Mary Clare Douglas is our Clinical Online Services Manager and we recently caught up with her to talk about Jigsaw’s online services and the difference they are making for young people.
Hearing stories about conflict in other countries can bring up a number of feelings.
Rolling news about events such as the war in Ukraine and other conflict areas, can be overwhelming and leave us with a sense of helplessness at not knowing what to do.
Connecting with others
We can also feel empathy and sympathy for what our fellow human beings are going through.
Part of being human means we can connect with people we have never met, worrying about their situation and feeling their distress. It’s not unusual to feel different emotions at one time.

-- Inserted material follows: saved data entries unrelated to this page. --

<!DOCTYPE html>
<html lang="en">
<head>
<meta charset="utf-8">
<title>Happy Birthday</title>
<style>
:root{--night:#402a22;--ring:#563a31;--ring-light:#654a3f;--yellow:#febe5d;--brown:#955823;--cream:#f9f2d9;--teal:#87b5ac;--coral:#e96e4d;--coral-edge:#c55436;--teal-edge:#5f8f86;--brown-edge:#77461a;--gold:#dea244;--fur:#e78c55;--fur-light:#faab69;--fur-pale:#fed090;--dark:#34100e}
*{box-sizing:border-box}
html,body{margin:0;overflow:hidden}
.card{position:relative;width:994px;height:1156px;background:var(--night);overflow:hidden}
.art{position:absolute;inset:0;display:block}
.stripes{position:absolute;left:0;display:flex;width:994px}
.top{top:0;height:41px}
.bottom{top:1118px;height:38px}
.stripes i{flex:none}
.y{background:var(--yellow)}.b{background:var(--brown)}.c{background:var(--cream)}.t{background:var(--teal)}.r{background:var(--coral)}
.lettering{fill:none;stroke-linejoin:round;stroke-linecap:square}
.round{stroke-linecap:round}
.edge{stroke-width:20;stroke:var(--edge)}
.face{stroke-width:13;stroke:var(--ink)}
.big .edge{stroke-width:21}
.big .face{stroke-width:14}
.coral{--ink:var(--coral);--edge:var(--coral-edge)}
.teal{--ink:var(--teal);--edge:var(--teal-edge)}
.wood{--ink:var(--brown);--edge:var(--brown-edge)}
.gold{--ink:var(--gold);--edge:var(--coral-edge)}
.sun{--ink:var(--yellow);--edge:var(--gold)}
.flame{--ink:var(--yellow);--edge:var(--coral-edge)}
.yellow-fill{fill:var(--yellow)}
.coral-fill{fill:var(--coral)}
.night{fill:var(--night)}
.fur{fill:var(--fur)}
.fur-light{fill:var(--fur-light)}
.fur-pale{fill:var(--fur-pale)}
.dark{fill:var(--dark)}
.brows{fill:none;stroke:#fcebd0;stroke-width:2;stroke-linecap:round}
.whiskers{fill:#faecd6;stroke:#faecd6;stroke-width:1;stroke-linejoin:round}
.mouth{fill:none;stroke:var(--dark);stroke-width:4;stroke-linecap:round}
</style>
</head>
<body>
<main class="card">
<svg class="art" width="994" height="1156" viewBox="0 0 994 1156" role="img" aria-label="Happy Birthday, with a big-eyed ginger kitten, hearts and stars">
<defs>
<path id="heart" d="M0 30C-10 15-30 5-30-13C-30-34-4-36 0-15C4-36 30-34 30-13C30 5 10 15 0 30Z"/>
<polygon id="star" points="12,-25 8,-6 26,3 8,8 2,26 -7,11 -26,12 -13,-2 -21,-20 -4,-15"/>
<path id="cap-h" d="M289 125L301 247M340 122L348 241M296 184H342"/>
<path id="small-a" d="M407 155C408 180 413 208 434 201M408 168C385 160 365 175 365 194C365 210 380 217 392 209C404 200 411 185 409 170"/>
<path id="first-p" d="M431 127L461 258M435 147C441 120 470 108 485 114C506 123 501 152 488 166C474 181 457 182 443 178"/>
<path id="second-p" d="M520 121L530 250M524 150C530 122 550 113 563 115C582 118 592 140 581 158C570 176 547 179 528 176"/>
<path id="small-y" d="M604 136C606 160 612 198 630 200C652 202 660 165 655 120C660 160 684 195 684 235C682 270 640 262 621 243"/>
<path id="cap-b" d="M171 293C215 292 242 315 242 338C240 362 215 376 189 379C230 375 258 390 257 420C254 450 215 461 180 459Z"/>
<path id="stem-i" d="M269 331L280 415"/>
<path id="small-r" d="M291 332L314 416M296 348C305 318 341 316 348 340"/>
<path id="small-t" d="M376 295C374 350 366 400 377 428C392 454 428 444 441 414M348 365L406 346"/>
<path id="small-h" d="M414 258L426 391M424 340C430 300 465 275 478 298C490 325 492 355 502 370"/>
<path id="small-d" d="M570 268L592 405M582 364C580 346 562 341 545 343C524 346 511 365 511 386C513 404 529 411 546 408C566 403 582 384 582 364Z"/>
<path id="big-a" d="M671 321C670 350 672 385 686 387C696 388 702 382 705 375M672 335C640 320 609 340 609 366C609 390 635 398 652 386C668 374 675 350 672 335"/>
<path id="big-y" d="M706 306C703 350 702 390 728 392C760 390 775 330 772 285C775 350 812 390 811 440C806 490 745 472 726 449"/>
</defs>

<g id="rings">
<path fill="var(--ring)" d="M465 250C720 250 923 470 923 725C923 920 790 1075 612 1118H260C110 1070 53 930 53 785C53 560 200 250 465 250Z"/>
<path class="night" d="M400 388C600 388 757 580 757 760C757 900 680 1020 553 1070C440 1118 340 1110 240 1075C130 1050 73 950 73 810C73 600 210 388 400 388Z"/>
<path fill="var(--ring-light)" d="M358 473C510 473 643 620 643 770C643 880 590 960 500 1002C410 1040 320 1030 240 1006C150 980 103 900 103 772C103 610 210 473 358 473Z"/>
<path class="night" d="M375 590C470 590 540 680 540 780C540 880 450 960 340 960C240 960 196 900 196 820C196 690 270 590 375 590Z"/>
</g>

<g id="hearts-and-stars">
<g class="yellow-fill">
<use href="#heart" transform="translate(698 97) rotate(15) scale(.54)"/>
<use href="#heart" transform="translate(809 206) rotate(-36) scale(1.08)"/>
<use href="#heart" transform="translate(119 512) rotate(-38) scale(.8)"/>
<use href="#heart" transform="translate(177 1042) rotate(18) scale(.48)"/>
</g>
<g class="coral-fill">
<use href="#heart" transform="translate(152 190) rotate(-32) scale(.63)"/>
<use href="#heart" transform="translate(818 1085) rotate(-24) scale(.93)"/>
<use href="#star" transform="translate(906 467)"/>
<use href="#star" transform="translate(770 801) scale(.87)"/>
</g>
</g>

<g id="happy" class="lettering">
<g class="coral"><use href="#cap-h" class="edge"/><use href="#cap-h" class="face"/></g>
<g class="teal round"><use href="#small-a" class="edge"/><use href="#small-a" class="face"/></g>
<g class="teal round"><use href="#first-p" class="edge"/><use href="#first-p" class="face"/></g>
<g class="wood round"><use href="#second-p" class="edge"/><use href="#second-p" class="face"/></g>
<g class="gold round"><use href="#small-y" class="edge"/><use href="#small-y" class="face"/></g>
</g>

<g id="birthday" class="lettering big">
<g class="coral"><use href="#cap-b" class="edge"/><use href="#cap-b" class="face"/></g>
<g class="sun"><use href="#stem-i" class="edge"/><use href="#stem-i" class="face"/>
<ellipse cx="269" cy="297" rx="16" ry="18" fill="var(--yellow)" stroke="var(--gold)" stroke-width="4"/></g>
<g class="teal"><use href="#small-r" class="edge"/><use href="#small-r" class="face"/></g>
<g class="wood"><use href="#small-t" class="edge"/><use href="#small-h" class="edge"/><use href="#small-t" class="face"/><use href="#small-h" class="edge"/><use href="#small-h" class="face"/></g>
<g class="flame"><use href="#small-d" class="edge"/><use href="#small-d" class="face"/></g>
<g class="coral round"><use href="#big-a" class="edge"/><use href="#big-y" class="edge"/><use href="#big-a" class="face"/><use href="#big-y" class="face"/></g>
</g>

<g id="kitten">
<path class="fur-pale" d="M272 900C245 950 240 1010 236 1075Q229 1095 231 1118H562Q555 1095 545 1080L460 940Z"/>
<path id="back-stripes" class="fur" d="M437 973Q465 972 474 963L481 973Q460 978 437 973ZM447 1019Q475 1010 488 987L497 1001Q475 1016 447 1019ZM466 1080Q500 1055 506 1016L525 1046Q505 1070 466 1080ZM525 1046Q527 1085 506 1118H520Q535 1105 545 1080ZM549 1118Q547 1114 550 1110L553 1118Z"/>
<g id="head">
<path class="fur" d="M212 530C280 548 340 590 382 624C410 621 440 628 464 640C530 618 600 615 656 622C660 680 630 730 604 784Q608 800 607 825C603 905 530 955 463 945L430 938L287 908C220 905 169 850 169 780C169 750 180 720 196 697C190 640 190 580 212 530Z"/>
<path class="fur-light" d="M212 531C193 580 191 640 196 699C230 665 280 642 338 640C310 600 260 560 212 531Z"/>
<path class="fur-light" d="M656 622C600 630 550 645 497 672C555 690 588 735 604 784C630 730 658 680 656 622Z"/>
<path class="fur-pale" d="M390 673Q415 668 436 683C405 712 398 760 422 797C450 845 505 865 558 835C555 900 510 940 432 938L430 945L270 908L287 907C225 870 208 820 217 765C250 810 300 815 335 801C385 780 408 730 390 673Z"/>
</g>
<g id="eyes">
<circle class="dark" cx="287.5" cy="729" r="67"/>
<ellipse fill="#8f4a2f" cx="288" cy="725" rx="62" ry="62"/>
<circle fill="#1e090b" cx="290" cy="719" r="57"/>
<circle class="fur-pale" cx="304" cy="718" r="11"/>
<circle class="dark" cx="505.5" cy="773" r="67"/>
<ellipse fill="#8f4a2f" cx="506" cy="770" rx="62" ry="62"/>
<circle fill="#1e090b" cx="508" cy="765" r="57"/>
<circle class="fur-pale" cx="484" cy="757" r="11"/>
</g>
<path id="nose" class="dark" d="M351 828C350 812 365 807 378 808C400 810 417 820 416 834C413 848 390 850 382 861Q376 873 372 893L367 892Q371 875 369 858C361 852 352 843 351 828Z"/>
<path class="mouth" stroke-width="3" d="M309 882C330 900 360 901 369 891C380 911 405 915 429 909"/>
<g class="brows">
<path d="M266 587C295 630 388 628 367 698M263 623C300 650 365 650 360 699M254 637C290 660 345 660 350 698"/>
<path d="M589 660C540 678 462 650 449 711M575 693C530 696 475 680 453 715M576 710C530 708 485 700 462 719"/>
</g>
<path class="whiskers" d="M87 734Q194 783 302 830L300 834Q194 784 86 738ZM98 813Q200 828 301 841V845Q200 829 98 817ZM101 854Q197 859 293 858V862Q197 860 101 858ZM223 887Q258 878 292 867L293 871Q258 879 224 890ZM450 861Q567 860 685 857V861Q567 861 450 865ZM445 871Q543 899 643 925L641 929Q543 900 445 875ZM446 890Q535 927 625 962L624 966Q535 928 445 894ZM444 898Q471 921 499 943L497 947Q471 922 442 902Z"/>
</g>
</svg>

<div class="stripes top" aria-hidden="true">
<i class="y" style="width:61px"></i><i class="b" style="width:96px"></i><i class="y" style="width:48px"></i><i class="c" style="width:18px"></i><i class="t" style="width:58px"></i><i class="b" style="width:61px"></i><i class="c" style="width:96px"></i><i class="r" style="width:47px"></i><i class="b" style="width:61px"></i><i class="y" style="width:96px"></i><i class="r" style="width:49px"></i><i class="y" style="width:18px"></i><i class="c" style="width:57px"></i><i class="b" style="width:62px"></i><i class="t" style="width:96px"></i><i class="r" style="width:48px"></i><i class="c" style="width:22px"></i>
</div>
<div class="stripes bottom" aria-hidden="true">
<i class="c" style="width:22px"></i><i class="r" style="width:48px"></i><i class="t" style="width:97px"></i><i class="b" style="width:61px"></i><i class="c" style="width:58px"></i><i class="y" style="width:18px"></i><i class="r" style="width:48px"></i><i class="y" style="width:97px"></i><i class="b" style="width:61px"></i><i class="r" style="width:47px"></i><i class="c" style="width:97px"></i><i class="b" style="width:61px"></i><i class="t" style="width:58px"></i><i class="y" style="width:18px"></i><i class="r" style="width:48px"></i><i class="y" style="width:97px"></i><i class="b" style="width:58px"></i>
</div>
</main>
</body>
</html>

Fleeing a war-torn country is a very challenging thing for someone to do. People are forced to leave family members, homes, pets, jobs, and careers, as well as their social community.
Adjusting to being in a new country you didn’t necessarily choose isn’t easy. There may be many barriers to settling in, such as language and different cultural norms, like foods that are eaten.
This one hour course will help young people identify what they can do to look after their own mental health.
We are proud to share our diversity, equity, and inclusion policy, More than words.
Here at Jigsaw, we believe everyone should be treated with respect and dignity. We are committed to creating a supportive and inclusive culture, where people feel a sense of belonging, regardless of their background or situation.
Without the support of our amazing fundraisers like Lucy, our work here at Jigsaw would not be possible. Over the summer of 2021, Lucy O’Sullivan cycled the Wild Atlantic Way to support young people’s mental health…
Originally reported by RTE, Nicole, who is a Jigsaw volunteer, was interviewed to discuss youth mental health in the context of her own life.
This conversation was sparked by the release of My World Survey 2, carried out by UCD in conjunction with Jigsaw, which surveyed more than 19,000 young people in Ireland.
Nicole began experiencing feelings of anxiety when she started secondary school. Nicole is 17 years old and is from Co Offaly.
“Anxiety is a big challenge. From secondary school it became a big part of my life … it feels like pressure, but like built up, or like panic. It’s hard to explain but its overwhelming,” she said.
Being around large crowds of people could ignite her feelings of anxiety.